> _Work request_
Once you find a line containing the word "floor" in the entries below, copy it.

> _Material supplied_
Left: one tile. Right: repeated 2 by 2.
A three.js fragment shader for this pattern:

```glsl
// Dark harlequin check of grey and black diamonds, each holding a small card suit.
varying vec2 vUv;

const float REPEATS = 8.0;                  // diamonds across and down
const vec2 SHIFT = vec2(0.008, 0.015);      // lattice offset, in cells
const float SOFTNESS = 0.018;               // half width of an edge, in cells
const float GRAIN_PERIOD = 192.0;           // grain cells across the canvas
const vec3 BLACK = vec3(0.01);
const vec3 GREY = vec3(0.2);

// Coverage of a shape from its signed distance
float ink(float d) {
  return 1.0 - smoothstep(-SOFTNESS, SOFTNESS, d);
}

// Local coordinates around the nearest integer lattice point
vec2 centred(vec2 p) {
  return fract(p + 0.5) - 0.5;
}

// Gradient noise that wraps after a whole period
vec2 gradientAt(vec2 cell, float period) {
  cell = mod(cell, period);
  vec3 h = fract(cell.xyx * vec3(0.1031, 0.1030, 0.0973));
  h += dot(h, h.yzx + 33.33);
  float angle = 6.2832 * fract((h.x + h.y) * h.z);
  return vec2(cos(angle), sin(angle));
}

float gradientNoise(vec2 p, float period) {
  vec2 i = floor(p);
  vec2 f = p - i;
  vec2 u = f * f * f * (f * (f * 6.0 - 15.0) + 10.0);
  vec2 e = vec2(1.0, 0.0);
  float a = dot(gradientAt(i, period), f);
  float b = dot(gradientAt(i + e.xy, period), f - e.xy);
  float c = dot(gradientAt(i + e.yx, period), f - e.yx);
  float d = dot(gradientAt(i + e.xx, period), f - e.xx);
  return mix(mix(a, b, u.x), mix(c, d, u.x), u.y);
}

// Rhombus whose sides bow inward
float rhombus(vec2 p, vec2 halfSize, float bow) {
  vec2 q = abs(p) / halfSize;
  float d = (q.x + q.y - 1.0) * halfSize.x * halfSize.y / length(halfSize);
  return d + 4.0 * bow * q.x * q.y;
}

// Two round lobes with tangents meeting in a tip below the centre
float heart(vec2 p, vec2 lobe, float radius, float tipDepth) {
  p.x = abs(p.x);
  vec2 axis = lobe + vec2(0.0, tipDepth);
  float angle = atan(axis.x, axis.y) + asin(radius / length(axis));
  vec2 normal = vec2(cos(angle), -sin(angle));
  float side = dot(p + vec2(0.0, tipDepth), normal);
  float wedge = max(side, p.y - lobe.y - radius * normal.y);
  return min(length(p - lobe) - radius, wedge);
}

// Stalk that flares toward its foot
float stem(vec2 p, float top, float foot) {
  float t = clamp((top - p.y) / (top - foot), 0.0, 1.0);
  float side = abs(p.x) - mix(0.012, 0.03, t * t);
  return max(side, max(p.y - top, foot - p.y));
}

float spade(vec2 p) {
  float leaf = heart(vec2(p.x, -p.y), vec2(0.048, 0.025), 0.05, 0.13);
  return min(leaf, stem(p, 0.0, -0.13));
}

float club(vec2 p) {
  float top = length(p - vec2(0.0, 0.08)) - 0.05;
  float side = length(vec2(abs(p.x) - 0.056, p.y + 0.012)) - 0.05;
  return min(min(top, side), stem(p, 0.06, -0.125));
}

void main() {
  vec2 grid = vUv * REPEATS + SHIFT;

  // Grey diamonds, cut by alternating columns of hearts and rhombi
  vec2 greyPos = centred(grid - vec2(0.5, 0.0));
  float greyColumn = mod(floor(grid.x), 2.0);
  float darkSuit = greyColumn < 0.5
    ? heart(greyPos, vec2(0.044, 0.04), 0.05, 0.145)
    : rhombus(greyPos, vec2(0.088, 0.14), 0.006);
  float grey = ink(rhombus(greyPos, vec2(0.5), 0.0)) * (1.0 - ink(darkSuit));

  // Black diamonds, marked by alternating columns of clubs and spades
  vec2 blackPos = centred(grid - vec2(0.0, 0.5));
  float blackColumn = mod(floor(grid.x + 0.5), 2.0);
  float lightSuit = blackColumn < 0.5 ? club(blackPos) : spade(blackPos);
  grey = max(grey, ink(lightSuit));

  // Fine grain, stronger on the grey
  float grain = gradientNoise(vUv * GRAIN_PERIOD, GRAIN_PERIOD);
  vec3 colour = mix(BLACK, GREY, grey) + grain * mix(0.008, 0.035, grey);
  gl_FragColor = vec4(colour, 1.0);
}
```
...
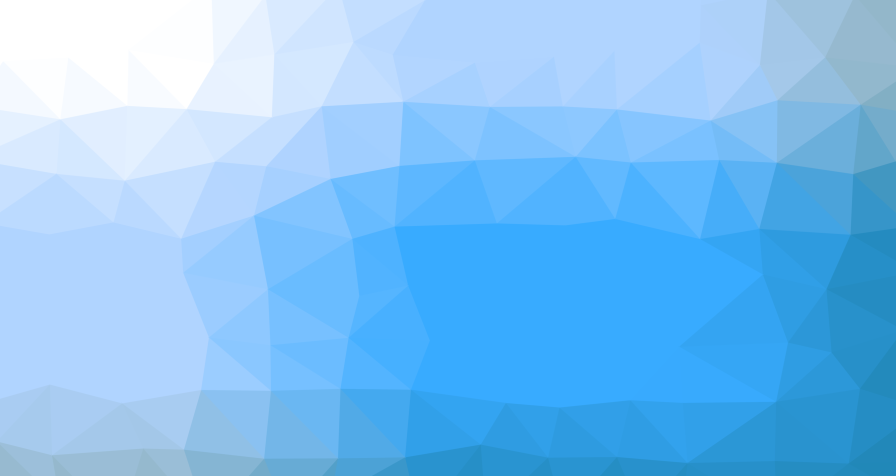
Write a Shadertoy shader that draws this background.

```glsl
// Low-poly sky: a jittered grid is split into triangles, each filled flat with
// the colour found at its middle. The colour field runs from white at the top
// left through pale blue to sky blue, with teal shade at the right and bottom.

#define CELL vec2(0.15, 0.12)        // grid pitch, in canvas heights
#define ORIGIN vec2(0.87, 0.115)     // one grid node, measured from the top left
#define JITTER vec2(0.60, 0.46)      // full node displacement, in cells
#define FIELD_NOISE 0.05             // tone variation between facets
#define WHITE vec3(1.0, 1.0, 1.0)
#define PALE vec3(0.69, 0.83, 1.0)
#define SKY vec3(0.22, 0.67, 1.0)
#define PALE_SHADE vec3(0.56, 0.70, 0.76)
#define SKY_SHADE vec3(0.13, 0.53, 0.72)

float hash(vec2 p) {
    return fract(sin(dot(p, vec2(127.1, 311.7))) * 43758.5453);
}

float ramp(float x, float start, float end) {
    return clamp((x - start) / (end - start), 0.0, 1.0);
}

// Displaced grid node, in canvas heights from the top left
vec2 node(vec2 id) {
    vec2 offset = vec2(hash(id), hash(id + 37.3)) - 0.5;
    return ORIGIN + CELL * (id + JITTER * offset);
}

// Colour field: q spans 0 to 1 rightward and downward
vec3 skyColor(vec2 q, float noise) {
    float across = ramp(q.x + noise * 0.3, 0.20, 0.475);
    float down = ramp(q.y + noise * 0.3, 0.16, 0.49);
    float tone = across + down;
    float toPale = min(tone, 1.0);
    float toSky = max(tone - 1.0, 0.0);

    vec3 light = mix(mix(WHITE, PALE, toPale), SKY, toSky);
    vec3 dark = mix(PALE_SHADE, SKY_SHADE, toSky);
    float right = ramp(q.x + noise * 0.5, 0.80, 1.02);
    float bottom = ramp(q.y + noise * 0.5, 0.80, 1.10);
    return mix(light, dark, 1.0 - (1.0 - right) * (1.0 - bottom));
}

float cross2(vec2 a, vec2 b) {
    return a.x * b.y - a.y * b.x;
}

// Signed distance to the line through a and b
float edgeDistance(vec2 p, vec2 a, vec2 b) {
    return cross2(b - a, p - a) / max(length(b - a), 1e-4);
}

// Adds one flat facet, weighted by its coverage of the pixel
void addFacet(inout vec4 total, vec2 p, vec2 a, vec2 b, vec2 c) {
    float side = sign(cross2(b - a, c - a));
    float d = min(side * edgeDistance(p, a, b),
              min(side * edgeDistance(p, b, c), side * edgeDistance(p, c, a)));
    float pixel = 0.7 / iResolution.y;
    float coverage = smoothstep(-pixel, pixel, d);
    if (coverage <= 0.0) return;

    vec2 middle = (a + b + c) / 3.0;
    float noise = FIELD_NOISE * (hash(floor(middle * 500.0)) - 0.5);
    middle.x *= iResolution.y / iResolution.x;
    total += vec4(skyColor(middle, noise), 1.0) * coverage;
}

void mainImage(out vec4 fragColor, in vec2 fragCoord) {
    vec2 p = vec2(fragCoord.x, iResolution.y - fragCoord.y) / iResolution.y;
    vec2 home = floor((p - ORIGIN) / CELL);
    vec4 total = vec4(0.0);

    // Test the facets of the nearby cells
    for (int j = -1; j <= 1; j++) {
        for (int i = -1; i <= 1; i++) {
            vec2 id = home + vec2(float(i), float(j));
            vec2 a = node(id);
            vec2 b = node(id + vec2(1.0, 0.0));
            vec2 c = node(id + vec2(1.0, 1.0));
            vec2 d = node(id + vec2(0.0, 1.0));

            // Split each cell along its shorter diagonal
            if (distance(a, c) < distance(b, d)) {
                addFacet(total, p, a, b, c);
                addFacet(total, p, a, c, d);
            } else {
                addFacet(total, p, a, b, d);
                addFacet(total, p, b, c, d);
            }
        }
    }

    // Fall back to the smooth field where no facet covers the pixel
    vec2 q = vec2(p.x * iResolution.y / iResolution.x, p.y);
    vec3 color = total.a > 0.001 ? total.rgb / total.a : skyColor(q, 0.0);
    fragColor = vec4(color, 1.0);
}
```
* * *
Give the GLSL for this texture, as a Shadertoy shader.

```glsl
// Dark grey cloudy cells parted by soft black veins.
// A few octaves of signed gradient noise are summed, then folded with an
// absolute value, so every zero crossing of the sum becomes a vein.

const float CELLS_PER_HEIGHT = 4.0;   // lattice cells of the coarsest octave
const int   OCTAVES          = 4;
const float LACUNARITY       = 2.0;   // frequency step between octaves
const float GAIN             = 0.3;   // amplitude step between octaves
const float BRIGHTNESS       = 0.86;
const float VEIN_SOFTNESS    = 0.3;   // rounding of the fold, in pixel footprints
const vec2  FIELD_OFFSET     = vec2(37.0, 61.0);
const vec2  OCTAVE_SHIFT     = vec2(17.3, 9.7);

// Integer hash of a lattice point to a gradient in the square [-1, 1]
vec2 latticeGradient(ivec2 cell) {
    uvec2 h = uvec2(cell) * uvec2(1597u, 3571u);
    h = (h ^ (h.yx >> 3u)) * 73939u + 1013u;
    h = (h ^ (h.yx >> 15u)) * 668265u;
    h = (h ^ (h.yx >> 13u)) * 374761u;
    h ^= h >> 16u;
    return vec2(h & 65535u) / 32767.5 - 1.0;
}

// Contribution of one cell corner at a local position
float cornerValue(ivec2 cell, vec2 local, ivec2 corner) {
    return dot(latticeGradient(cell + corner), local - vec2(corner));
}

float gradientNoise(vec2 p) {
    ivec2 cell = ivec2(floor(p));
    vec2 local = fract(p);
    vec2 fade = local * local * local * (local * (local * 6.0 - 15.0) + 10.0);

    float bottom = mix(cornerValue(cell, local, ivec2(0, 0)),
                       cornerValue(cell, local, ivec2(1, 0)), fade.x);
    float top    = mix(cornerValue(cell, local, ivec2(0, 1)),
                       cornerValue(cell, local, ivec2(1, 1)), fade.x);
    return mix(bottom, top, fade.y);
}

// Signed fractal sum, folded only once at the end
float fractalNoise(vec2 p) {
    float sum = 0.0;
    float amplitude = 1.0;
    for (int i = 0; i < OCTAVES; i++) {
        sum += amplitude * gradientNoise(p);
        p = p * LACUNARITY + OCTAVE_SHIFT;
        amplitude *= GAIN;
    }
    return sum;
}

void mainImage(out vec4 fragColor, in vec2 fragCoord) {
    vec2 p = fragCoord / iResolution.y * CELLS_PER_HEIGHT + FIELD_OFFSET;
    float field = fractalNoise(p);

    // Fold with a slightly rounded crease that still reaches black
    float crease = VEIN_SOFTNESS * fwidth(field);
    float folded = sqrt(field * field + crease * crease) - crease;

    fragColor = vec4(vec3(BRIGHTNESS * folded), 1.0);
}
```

> _Solution for this exercise_
  vec2 i = floor(p);
  float greyColumn = mod(floor(grid.x), 2.0);
  float blackColumn = mod(floor(grid.x + 0.5), 2.0);
    float noise = FIELD_NOISE * (hash(floor(middle * 500.0)) - 0.5);
    vec2 home = floor((p - ORIGIN) / CELL);
    ivec2 cell = ivec2(floor(p));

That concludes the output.